Home » Australian woman dies after drinking suspected toxic mushroom infusion

Australian woman dies after drinking suspected toxic mushroom infusion

An Australian woman has died after drinking an infusion suspected to contain toxic mushrooms at an alternative healing centre north-west of Melbourne.

Rachael Dixon, 53, went into cardiac arrest after drinking an unknown substance at Soul Barn Creative Wellbeing Centre in Clunes at midnight on Sunday, according to authorities.

Two other people required treatment in hospital and have since been discharged.

“It’s believed a woman was at a retreat on Fraser Street when she became ill after ingesting a drink just after 12am,” a Victoria Police spokesman said.

“Investigations remain ongoing and police will prepare a report for the coroner.”

Police are investigating whether the group planned to ingest magic mushrooms.

Soul Barn’s Facebook page describes the centre as an “alternative and holistic health service”.
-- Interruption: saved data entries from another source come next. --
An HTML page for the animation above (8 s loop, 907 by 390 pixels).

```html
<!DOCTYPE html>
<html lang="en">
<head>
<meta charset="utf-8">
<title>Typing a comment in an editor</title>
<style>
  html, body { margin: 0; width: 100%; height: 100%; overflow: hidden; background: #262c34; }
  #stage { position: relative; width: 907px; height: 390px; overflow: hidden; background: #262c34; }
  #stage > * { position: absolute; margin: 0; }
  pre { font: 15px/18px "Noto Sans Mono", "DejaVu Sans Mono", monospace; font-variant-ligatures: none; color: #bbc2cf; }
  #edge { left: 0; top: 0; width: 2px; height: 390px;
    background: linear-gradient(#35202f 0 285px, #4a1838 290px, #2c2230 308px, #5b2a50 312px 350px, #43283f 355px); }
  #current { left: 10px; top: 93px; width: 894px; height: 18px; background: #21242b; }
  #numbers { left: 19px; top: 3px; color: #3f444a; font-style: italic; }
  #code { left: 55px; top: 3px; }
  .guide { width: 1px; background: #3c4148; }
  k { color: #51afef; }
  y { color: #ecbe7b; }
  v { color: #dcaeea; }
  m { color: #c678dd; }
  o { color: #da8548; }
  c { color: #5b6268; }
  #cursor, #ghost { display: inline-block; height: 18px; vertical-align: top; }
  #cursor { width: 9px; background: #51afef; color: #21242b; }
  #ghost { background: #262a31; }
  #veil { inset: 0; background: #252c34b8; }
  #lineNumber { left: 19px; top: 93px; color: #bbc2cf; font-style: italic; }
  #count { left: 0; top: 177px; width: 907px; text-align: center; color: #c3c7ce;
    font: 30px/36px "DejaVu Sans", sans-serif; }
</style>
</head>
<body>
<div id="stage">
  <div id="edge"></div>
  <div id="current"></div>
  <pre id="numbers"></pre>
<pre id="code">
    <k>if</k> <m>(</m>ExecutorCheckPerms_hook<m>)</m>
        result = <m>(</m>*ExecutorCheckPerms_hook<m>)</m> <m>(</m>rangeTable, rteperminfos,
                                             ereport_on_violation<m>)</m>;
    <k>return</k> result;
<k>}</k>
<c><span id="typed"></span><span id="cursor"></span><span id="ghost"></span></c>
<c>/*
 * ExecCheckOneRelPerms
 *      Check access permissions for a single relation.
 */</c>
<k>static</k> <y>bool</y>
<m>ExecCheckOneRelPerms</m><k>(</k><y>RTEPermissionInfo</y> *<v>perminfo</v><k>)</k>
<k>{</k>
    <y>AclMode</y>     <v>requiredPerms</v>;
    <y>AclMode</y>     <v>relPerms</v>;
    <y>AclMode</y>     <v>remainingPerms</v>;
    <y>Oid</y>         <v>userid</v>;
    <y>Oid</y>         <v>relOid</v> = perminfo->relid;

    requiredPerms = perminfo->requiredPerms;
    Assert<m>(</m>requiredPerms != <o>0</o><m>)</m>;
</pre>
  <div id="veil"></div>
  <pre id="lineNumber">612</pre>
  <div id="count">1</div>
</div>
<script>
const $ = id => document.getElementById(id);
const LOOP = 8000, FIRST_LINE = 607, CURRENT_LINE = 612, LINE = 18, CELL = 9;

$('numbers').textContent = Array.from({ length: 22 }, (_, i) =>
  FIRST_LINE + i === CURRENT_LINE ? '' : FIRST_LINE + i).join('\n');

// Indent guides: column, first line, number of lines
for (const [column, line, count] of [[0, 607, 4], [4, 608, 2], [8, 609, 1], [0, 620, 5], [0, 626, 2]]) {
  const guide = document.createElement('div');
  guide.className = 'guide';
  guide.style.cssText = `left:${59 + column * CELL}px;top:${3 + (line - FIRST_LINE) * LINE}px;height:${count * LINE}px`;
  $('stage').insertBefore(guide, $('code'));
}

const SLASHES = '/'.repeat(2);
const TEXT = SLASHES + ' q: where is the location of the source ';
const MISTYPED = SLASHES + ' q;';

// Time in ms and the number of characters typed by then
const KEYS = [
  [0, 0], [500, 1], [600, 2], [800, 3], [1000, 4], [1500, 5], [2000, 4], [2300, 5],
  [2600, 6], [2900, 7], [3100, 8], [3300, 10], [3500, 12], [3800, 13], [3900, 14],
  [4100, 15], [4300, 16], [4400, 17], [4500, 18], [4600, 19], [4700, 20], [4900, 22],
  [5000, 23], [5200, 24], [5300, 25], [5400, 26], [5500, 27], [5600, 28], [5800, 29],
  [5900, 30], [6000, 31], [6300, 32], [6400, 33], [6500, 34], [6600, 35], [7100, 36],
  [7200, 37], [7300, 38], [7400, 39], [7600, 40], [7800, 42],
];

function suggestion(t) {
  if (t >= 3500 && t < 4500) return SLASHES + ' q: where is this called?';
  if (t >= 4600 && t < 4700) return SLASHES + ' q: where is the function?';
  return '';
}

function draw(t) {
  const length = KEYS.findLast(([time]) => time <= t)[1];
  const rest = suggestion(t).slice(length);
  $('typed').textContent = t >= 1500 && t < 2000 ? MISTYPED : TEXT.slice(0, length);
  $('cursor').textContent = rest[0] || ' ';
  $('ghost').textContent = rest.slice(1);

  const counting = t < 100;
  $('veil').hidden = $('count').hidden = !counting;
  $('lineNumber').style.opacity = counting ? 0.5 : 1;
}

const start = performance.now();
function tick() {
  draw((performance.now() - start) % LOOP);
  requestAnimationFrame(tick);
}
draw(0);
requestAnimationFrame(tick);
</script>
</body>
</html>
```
On Saturday night, it was hosting an event about ancient skincare rituals led by a visiting beautician who used infused herbal oils “sourced from local farms and wild-foraged plants”.

A post said: “[The specialist] weaves ancient skincare rituals and combines them with modern techniques to create nurturing yet active facials.

“Using infused herbal oils sourced from local farms & wild foraged plants, plus handcrafted skincare from around the world especially chosen for its potency and purity … This is a facial like none other, one you will never forget!”

‘Guided trips’

It was not clear if Ms Dixon and the other two people who required hospital treatment were at the event.

A new post on Sunday said that Soul Barn extended its “deepest condolences” to the family.

A “sound healing” session planned for that day was cancelled and Soul Barn remained closed on Tuesday.

The Telegraph has contacted Soul Barn for comment.

Ms Dixon’s son Matthew paid tribute to his mother on social media on Sunday, writing: “To the most loving, most caring person I’ve ever known; can’t thank you enough for everything you ever did for me and all the support you gave me.

“Words can’t begin to describe how much I will miss you, wish I could give you one last hug.”

Detectives have yet to determine what kind of mushrooms may have been in the drinks.

The ingestion of magic mushrooms in “guided trips” led by counsellors has become more popular in Australia amid growing research into the possible therapeutic benefits of the psychedelic substance psilocybin.

But as that industry develops, some health experts have raised concerns about a lack of regulation as well as the possibility people could unknowingly ingest poisonous varieties.

Earlier in April, Australian food safety experts issued a warning about the dangers of wild mushrooms.

‘Deadly mushrooms can look edible’

Dr Evelyn Wong, Victoria’s acting chief health officer, said: “There is no home test available to distinguish safe and edible mushrooms from poisonous mushrooms.”

Cathy Moir, the chairman of the Food Safety Information Council, said that social media influencers had also contributed to the popularity of wild foraging.

She said that death cap mushrooms could appear at any time of year but were more common in the two weeks after heavy rain.

“They are not native to Australia and are often found near English oak trees,” Ms Moir said.

“People born overseas, especially in European and Asian countries, should be aware that these deadly mushrooms can look like edible mushrooms they may have gathered in their home countries.”

The incident comes less than a year after the highly publicised case involving the alleged murderer Erin Patterson, who has been accused of lacing a family lunch with “death cap” fungi.

Three people died. Patterson has been charged with murder and attempted murder.